Sri Lanka terminates Japan-funded multimillion dollar development projects
Last updated on January 4th, 2021 at 05:53 am
Development Projects: Sri Lanka terminated two multimillion dollar development and infrastructure projects funded by Japan. The move is likely to impact ties between the two nations as it was the second time Sri Lanka’s year-old government, headed by President Gotabaya Rajapaksa, withdrew from an agreement. The two ambitious development projects included construction of an elevated commuter railway through Colombo and the development of a container terminal in the Colombo Port.

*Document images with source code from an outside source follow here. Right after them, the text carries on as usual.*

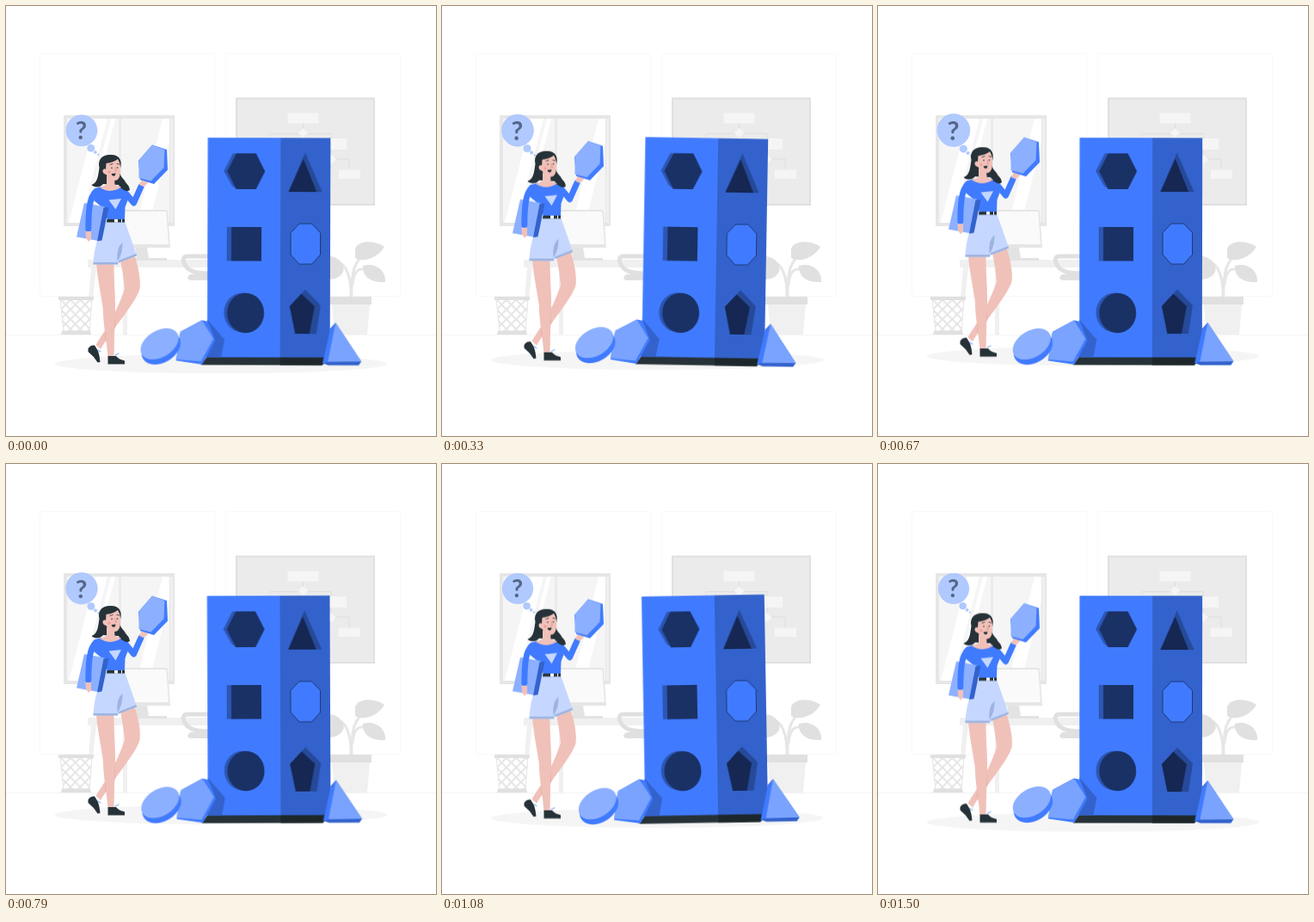
Recreate the animation shown at these times as an HTML page without scripts. Size 500 px wide and 500 px high, loop 1.54 s.

```html
<!DOCTYPE html>
<html lang="en">
<head>
<meta charset="utf-8">
<title>Shape sorter</title>
<style>
  html, body { margin: 0; height: 100%; overflow: hidden; background: #fff; }
  svg { display: block; width: 100%; height: 100%; }
  .tower, .float { animation: sway 1540ms linear -65ms infinite; }
  .tower { transform-origin: 285.5px 285.5px; }
  .float { animation-name: bob; }
  .bubble { transform-origin: 89px 150px; animation: pulse 1540ms linear infinite; }
  .bubble text { font: 700 29px Lato, sans-serif; text-anchor: middle; fill: #566689; }
  @keyframes sway { 25% { transform: rotate(1deg); } 75% { transform: rotate(-1deg); } }
  @keyframes bob {
    0%, 100% { transform: translateY(.8px); }
    50% { transform: translateY(-9.2px); }
  }
  @keyframes pulse {
    0% { transform: scale(1); }
    21% { transform: scale(1.025); }
    43% { transform: scale(1.055); }
    58%, 100% { transform: scale(.985); }
  }
  .blue { fill: #407bff; }
  .shade { fill: #3362cc; }
  .light { fill: #79a3ff; }
  .pale { fill: #8cb0ff; }
  .hole { fill: #1a3166; }
  .rim { fill: #2d56b3; }
  .hole-r { fill: #152752; }
  .rim-r { fill: #264a99; }
  .ink { fill: #263238; }
  .skin { fill: #f0c1b9; }
  .line { fill: none; stroke-linecap: round; stroke-linejoin: round; }
</style>
</head>
<body>
<svg viewBox="0 0 500 500" preserveAspectRatio="none">
  <defs>
    <pattern id="mesh" width="8" height="8" patternUnits="userSpaceOnUse" patternTransform="rotate(45 82 360)">
      <rect width="8" height="8" fill="#e6e6e6"/>
      <rect x="1" y="1" width="6" height="6" fill="#fff"/>
    </pattern>
  </defs>

  <!-- Room -->
  <g fill="none" stroke="#f8f8f8">
    <rect x="39.500" y="55.500" width="203" height="282" rx="2"/>
    <rect x="255.500" y="55.500" width="203" height="282" rx="2"/>
    <path d="M0 382.500H500" stroke="#f0f0f0" stroke-width=".7"/>
  </g>

  <!-- Window -->
  <path fill="#e6e6e6" d="M67 127H196V256H67z"/>
  <path fill="#f0f0f0" d="M191 131H194V252H191z"/>
  <path fill="#f5f5f5" d="M71 131H131V252H71zM134 131H190V252H134z"/>
  <path fill="#fff" d="M104 131H118L87 252H73zM122 131H127L96 252H91zM182 131H190V158L167 252H152z"/>
  <path fill="#ebebeb" d="M131 131H134V252H131z"/>

  <!-- Whiteboard -->
  <path fill="#ebebeb" stroke="#e0e0e0" stroke-width="2" d="M268 107.500H428V231H268z"/>
  <path fill="none" stroke="#dedede" d="M345.500 136V147M307 155V148.500H378V178H399V190"/>
  <path fill="#f5f5f5" d="M327.500 124.500h36v12h-36zM362 154h34v13h-34zM387 190.500h25v10.500h-25zM345.500 142l6 5.500-6 5.500-6-5.500zM378 173l6 5.500-6 5.500-6-5.500z"/>

  <!-- Desk and screen -->
  <path fill="#f0f0f0" d="M95 295H240V304H141V382H136V304H105L101 340H96L99 304H95z"/>
  <path fill="#e6e6e6" d="M132 237H186Q188 237 188 239L191 281H136z"/>
  <path fill="#fafafa" d="M134 239H185Q186.500 239 186.500 241L189 277H136z"/>
  <path fill="#e3e3e3" d="M150 281H164L166 293H187V296H140V293H152z"/>

  <!-- Chair -->
  <path fill="none" stroke="#e0e0e0" stroke-width="5" d="M238 291H211C202 291 207 304 216 308Q222 311 238 311"/>
  <path fill="#e0e0e0" d="M214 312H240V319H214Q208 317 214 312z"/>

  <!-- Bin -->
  <path fill="url(#mesh)" stroke="#e6e6e6" d="M63 341H100L97 379H67z"/>
  <path fill="#e0e0e0" d="M61 338H102V342H61zM65 377.500H98L99 382H64z"/>

  <!-- Plant -->
  <path fill="none" stroke="#e6e6e6" stroke-width="3" d="M402 340C401 312 404 295 420 287M403 325C404 308 410 303 422 307M401 340C402 315 395 296 382 298"/>
  <g fill="#e0e0e0">
    <path d="M406 282C410 272 429 272 440 280C433 292 417 299 406 293z"/>
    <path d="M415 302C428 298 442 306 441 321C428 322 414 317 415 302z"/>
    <path d="M374 291C386 290 395 301 392 309C388 317 380 318 374 318z"/>
    <path d="M376 338H425V347H376z"/>
  </g>
  <path fill="#f0f0f0" d="M379 347H423L420 382H382z"/>

  <ellipse class="float" cx="250" cy="416" rx="193.500" ry="11.300" fill="#f5f5f5"/>

  <g class="tower">
    <path class="ink" d="M234 408H377L368 417.500H227z"/>
    <path fill="#1d272b" d="M319 408H377L368 417.500H319z"/>
    <path class="blue" d="M234.300 153.300H319V408.500H234.300z"/>
    <path class="shade" d="M319 153.300H377V408.500H319z"/>

    <path class="rim" d="M263.500 171.500H290V213H268L262.500 209 253 192z"/>
    <path class="hole" d="M267.500 171.500H290.500L301 192.300 290.500 213H267.500L257 192.300z"/>
    <path class="rim" d="M256.700 257H263V296.500H256.700z"/>
    <path class="hole" d="M262 257H297V296.500H262z"/>
    <ellipse class="rim" cx="275" cy="356.500" rx="21.500" ry="23"/>
    <ellipse class="hole" cx="278.800" cy="357" rx="21.500" ry="23.300"/>

    <path class="rim-r" d="M347.500 170.500L367.500 216H328z"/>
    <path class="hole-r" d="M345.500 177.500L361 216H328.500z"/>
    <path class="blue" stroke="#1a3166" stroke-width=".9" d="M341 253H355.500L365.500 263.500V289L355.500 300H341L331 289V263.500z"/>
    <path class="rim-r" d="M348 329.500L366 348 361 381H337L330 349z"/>
    <path class="hole-r" d="M343.500 334.500L359 349 353 381H336.500L330 349z"/>

    <path class="shade" d="M234.500 365L254.500 388 250.500 408.500H232z"/>
    <path class="blue" d="M228 365.500L235 367 243.500 389 228.500 417 198 412.500 203 379z"/>
    <path class="light" d="M203 379L228 365.500 241.500 387 227 413.500 198 411z"/>

    <g transform="rotate(-31 180 396)">
      <ellipse class="blue" cx="179.500" cy="398" rx="24.500" ry="17"/>
      <ellipse class="pale" cx="180.500" cy="393" rx="24" ry="15.500"/>
    </g>

    <path class="shade" d="M377 375L383.500 368 413.500 413 410.500 417.500H375L368.500 415z"/>
    <path class="blue" d="M383.500 368L375 413.500 368.500 415.500 377 377z"/>
    <path class="light" d="M383.500 368L413.500 413 374.500 413.500z"/>
  </g>

  <g class="bubble" fill="#b0c9ff" stroke="#9bbaff" stroke-width=".5">
    <circle cx="88" cy="144.800" r="18"/>
    <circle cx="98.800" cy="165.300" r="4"/>
    <circle cx="103.800" cy="170" r="1.600"/>
    <circle cx="107.300" cy="172.800" r=".9"/>
    <text x="87.500" y="155.500" stroke="none">?</text>
  </g>

  <g class="float">
    <!-- Legs and shoes -->
    <path class="skin" d="M133 296L150 291C154 305 157 318 155.500 329C151 345 125 374 110 399L104.500 394C113 380 127 361 138 329C137 317 135 306 133 296z"/>
    <path fill="#c99a91" d="M126.500 359V375L116 390 115 379z"/>
    <path class="skin" d="M105 299H125.500C125.500 323 127.500 340 127 357C126 375 126 392 125.500 408H118.500C117 389 113 371 112.800 352C110 333 106 315 105 299z"/>
    <path class="ink" d="M95.500 398.500Q98 394 103 394.500L107 401Q109 407 109.500 414L106.500 414.500Q102 407 95.500 402z"/>
    <path class="ink" d="M118.500 407H128Q131 411 138 412.500V416.500H118.500z"/>
    <path class="line" stroke="#8cb0ff" stroke-width="1.200" d="M107 400L110 402M127 406L131 404"/>

    <!-- Shorts -->
    <path fill="#c5d7ff" d="M117 250H138C143 264 148 278 152 290.500L131 298.500 130 300.500H101.500C102 283 107 264 117 250z"/>
    <path fill="#9db3e0" d="M101.500 298H130V300.500H101.500zM131 296L151.500 288 152 290.500 131 298.500zM135.500 275Q128 281 129.500 297Q136 288 135.500 275z"/>

    <!-- Raised arm and top -->
    <path class="line" stroke="#407bff" stroke-width="7" d="M137 215L148.500 229 157 210"/>
    <path class="skin" d="M155 208L158 202 163 202 165 206 160 210z"/>
    <path class="blue" d="M104 212Q112 209 122 210Q134 208 140 213L143 222 138.500 234 138 249H118L113 235 102 226z"/>
    <path fill="#c5d7ff" d="M119.500 225.500L134 224 127.500 236.500z"/>
    <path class="ink" d="M117.500 248H138V251.500H117z"/>
    <path fill="#fff" d="M126 248h4v3.500h-4zM134 248h1v3.500h-1z"/>

    <!-- Book -->
    <path class="pale" d="M91 229L115 233.500 107 273 82 268.500z"/>
    <path class="shade" d="M113.500 234.500L119.500 234 111.500 272.500 106 273.500z"/>
    <path class="line" stroke="#407bff" stroke-width="7" d="M104.500 215.500C97 223 96 237 95.800 259"/>
    <path class="skin" d="M92.500 262H99V271L96 274 93 270z"/>

    <!-- Head -->
    <path class="ink" d="M108.500 188C106 177 114 172.500 121 173C130 172 135 178 133.500 186C131 197 134 198 138 203C140 208 143 207 144 214C140 217 134 213 131 208L113 207C109 212 102 211 99.500 208C107 205 107 197 108.500 188z"/>
    <path class="skin" d="M117 198L126 200 126.500 208 134 210.500Q122 219 109 211L117 208z"/>
    <path class="skin" d="M116.500 183Q125 182 130 178Q134 184 133 194Q132 203.500 125.500 203Q119 202.500 116.500 196Q112 195 112.500 191Q114 188 116 190z"/>
    <path class="line" stroke="#263238" stroke-width=".8" d="M121 184.500L124 183.500M129 183.500L131.500 184"/>
    <circle class="ink" cx="123" cy="188.300" r=".8"/>
    <circle class="ink" cx="129.500" cy="188" r=".8"/>
    <path class="line" stroke="#d88980" stroke-width=".7" d="M127 188L128.500 192H126.500"/>
    <path class="ink" d="M122.500 195L127.500 194.500Q127 198 125 197.800Q123 197.500 122.500 195z"/>
    <circle cx="120" cy="193" r="1.600" fill="#ef9d95"/>

    <!-- Held block -->
    <path class="blue" d="M170 161.500L187 167 188 190.500 172 207 156 202 154 180z"/>
    <path class="pale" d="M170 161.500L184.500 167 183.500 188 168.500 203.500 154.500 200 154.500 179z"/>
    <path class="skin" d="M156.500 204Q160 202.500 164 205L160 207.500z"/>
  </g>
</svg>
</body>
</html>
```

In a recent interview, a senior Sri Lankan diplomat told Nikkei Asia that the country would lose the support of its allies if Rajapaksa’s ultranationalist government continued to take it for granted. “The last government was ham-handed in the way it handled the Chinese projects and now we face a similar situation with Japan,” He emphasised that Japan has been assisting the country in various infrastructure and development projects for decades. He added, “Japan’s development assistance to Sri Lanka made over the years has been without any strategic or political pressure.”
Both the Light Rail Transit (LTR) and Eastern Container Terminal (ECT) projects were signed by the previous coalition government, headed by former President Maithripala Sirisena, whom Rajapaksa defeated in November 2019. LTR was launched to provide a fast, modern, and convenient commuting option for an otherwise traffic-clogged route while ECT focused on resolving the congestion issue around Colombo Port.
Critics slammed Sri Lankan government’s move as a whimsical one which lacked logical explanation. Rajapaksa’s regime justified the termination move as a thoughtful action taken to end foreign loans for infrastructure projects. The authorities said that they wanted to encourage investment-led public-private partnerships, as the country was already battling high debt dependency on foreign funds due to its development projects.
Industry observers challenged government’s reason for pulling the plug on two major deals, highlighting the findings of Verite, a Colombo-based think tank, which revealed that Japan offered the most favourable terms of loans for both infrastructure projects, as compared to other lenders including China, India and Asian Development Bank. In its comparative analysis, Verite showed that on an average Sri Lanka received loans with an interest rate of 0.7%, coupled with 10 years grace period and 34 years maturity period. It added that China offered loans with interest rate of 3.3% and 18 years maturity. But for LRT Japan went a step further and offered a loan of $1.8 billion at concessional rate with 0.1% interest and 12-year grace period along with 40 years maturity period.
With regard to the government’s arbitrary decision, a senior Indian analyst said, “If you want to cancel the LRT you have to make a statement of intent, rather than doing it in an arbitrary manner and creating an international crisis. The talk in the corridors of business is the government is scuttling the LRT to give it to the Chinese.”
Opposition politicians also criticised the government for its mistreatment towards the country’s longtime supporter. “The real cost is not financial but diplomatic,” opposition lawmaker Harsha de Silva told Nikkei. The government is certainly not strengthening the friendship with Japan who has been there for Sri Lanka over the year